This Saturday, three top journalists go on trial in Egypt. For the country’s independent media and civil society, the stakes have never been higher. But it’s the international community whose credibility is now on the line.
Press Syndicate head Yahia Galash and board members Khaled Elbalshy and Gamal Abd el-Reheem are facing trial by a court system which has already jailed thousands of the government’s critics and political opponents.
The three are charged with “harbouring suspects” and “publishing false news”. Their real “crime”? Standing up for freedom of expression.
Over the last two months, the Press Syndicate has been at the heart of a fight for fundamental freedoms in Egypt. Security forces responded to a protest outside the syndicate in April by arresting at least 1,300 people across the country. On 1 May, armed security forces raided the Press Syndicate for the first time in its 75-year history, arresting two journalists wanted for “inciting protests”. When the Syndicate protested, prosecutors hauled in three of its top journalists for questioning and then sent them to court.

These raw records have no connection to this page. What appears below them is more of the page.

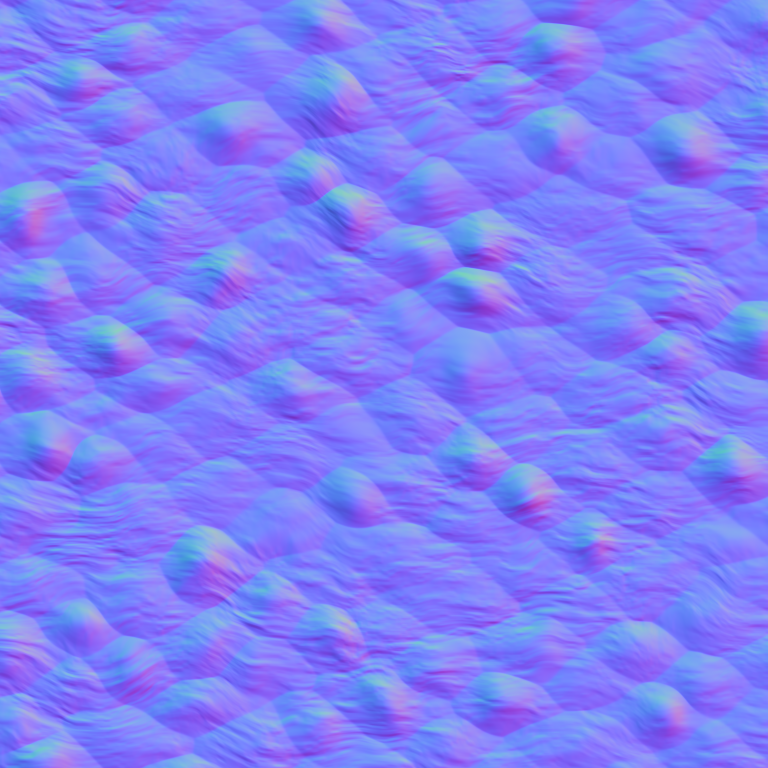
Give the GLSL for this texture map, as a WebGL 2 fragment shader.

```glsl
#version 300 es
precision highp float;
// Normal map of pebbled, scaly hide: a skewed lattice of soft pillows that meet
// in creases, some carrying a round bump, all covered by fine level wrinkles.
// A height field is built first, then its slopes are encoded as colour.

uniform vec2 u_resolution;
out vec4 outColor;

const mat2 LATTICE = mat2(5.0, 7.0, -11.0, 10.0); // canvas to scale cells
const float CENTRE_JITTER = 0.4;    // in cells
const float PILLOW_CURVE = 0.0105;
const float PILLOW_LIFT = 0.003;
const float BUMP_HEIGHT = 0.0145;
const float BUMP_RADIUS = 0.021;
const vec2 BUMP_SHIFT = vec2(0.0, 0.004);
const float CREASE_SOFTNESS = 0.00026;
const float WARP_BROAD = 0.032;
const float WARP_FINE = 0.012;
const float LUMP_HEIGHT = 0.0036;
const float WRINKLE_HEIGHT = 0.0024;
const float SLOPE_STEP = 0.0012;
const float FACING_CONTRAST = 1.1;

float hash(vec2 p) {
    return fract(sin(dot(p, vec2(127.1, 311.7))) * 43758.5453);
}

vec2 hash2(vec2 p) {
    return vec2(hash(p), hash(p + 57.3));
}

// Value noise with a quintic fade, so that slopes stay smooth.
float noise(vec2 p) {
    vec2 cell = floor(p);
    vec2 f = fract(p);
    f = f * f * f * (f * (f * 6.0 - 15.0) + 10.0);
    float low = mix(hash(cell), hash(cell + vec2(1.0, 0.0)), f.x);
    float high = mix(hash(cell + vec2(0.0, 1.0)), hash(cell + 1.0), f.x);
    return mix(low, high, f.y);
}

vec2 warp(vec2 p, float frequency) {
    vec2 q = p * frequency;
    return vec2(noise(q + 11.7), noise(q + 43.1)) - 0.5;
}

// Smooth maximum of the pillows and bumps of the nearby cells.
float scales(vec2 p) {
    mat2 toCanvas = inverse(LATTICE);
    vec2 q = LATTICE * p;
    vec2 home = floor(q);
    float total = 0.0;
    for (int j = -1; j <= 1; j++) {
        for (int i = -1; i <= 1; i++) {
            vec2 cell = home + vec2(i, j);
            vec2 centre = cell + 0.5 + CENTRE_JITTER * (hash2(cell) - 0.5);
            vec2 offset = q - centre;
            vec2 reach = (toCanvas * offset - BUMP_SHIFT) / BUMP_RADIUS;
            float strength = pow(hash(cell + 7.9), 2.2);
            float h = PILLOW_LIFT * hash(cell + 23.4)
                    - PILLOW_CURVE * dot(offset, offset)
                    + BUMP_HEIGHT * strength * exp(-0.5 * dot(reach, reach));
            total += exp(h / CREASE_SOFTNESS);
        }
    }
    return CREASE_SOFTNESS * log(total);
}

// Thin folds, stretched sideways and stronger in patches.
float wrinkles(vec2 p) {
    vec2 q = p + 0.05 * warp(p, 8.0) + 0.01 * warp(p, 28.0);
    q.y += 0.08 * q.x;
    float patches = mix(0.4, 1.2, noise(p * 9.0 + 5.0));
    float folds = noise(q * vec2(22.0, 72.0))
                + 0.5 * noise(q * vec2(48.0, 135.0) + 9.0)
                + 0.15 * noise(q * vec2(110.0, 220.0) + 4.0);
    return folds * patches;
}

float height(vec2 p) {
    vec2 bent = p + WARP_BROAD * warp(p, 5.0) + WARP_FINE * warp(p, 19.0);
    float lumps = noise(bent * 15.0 + 3.0) + 0.5 * noise(bent * vec2(28.0, 40.0));
    return scales(bent) + LUMP_HEIGHT * lumps + WRINKLE_HEIGHT * wrinkles(p);
}

void main() {
    vec2 p = gl_FragCoord.xy / u_resolution.y;

    // Central differences give the surface normal.
    vec2 e = vec2(0.5 * SLOPE_STEP, 0.0);
    vec2 slope = vec2(height(p + e.xy) - height(p - e.xy),
                      height(p + e.yx) - height(p - e.yx)) / SLOPE_STEP;
    vec3 normal = normalize(vec3(-slope, 1.0));

    // Sideways tilt goes to red and green, facing to blue.
    float facing = 1.0 - FACING_CONTRAST * (1.0 - normal.z);
    outColor = vec4(0.5 + 0.5 * normal.xy, facing, 1.0);
}
```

The message is clear: There is nowhere to run. There is nowhere left to hide. And no-one is untouchable.
Those arrested in the crackdown include media moguls, opposition-linked journalists, veteran human rights defenders and smartphone-savvy millennials.
Many of the leading activists who backed President Morsi’s ousting three years ago are today in prison.
The arrests have dealt a body blow to Egypt’s independent civil society. Top human rights lawyer Malek Adly faces charges of attempting to overthrow the State and spreading “rumours” after he took the government to court over the Red Sea islands.
Ahmed Abdallah, of the Egyptian Commission for Rights and Freedoms, faces multiple charges under the Counter-terrorism Law, the Protest Law and the Penal Code. His colleague Mina Thabet, who faces the same charges, was just released on bail.
The arrests come as the authorities dust off a five-year-old investigation into human rights groups, questioning their staff, attempting to freeze their assets and banning human rights defenders from travelling abroad.
Some can’t leave. Others can’t stay. On Monday passport officials barred Nazra for Feminist Studies Director Mozn Hassan from leaving the country, while security forces booted out broadcast journalist Lilian Daoud.
President al-Sisi has said that 2016 is the “year of youth”, but young men and women have paid a high price for questioning the authorities. Members of the satirist group Street Children have languished in detention since May for mocking the government over the Red Sea islands.
Another celebrated young activist, Sanaa Seif, is serving a six-month prison sentence for “insulting a public official”, after she criticized a prosecutor for questioning her over her support for the recent protests.
Egypt’s independent civil society is facing an existential threat, but its international partners are still pushing weapons instead of human rights.
Just last week, US lawmakers proposed a further US$1.3 billion dollars’ worth of funding for Egypt’s armed forces with almost no strings attached.
Research by Amnesty International has also found that almost half of EU States have flouted the bloc’s own ban on arming the country’s security forces.
The States which say they want “stability and security” in Egypt have been rearming its security forces, which since 2011 have been responsible for the deaths of hundreds of peaceful protesters.
That strategy is dangerous and short-sighted.
Instead of continuing to bankroll the Egyptian military, world leaders must stand against Egypt’s crackdown. They should stop the arms transfers that fuel repression. Speaking up for embattled journalists, human rights defenders and protesters is crucial but no longer enough.
Only Egyptians have the right to comment on the country’s internal affairs, the foreign minister said recently.
Tell that to the people now filling the country’s jails, while the international community arms the security apparatus that put them there.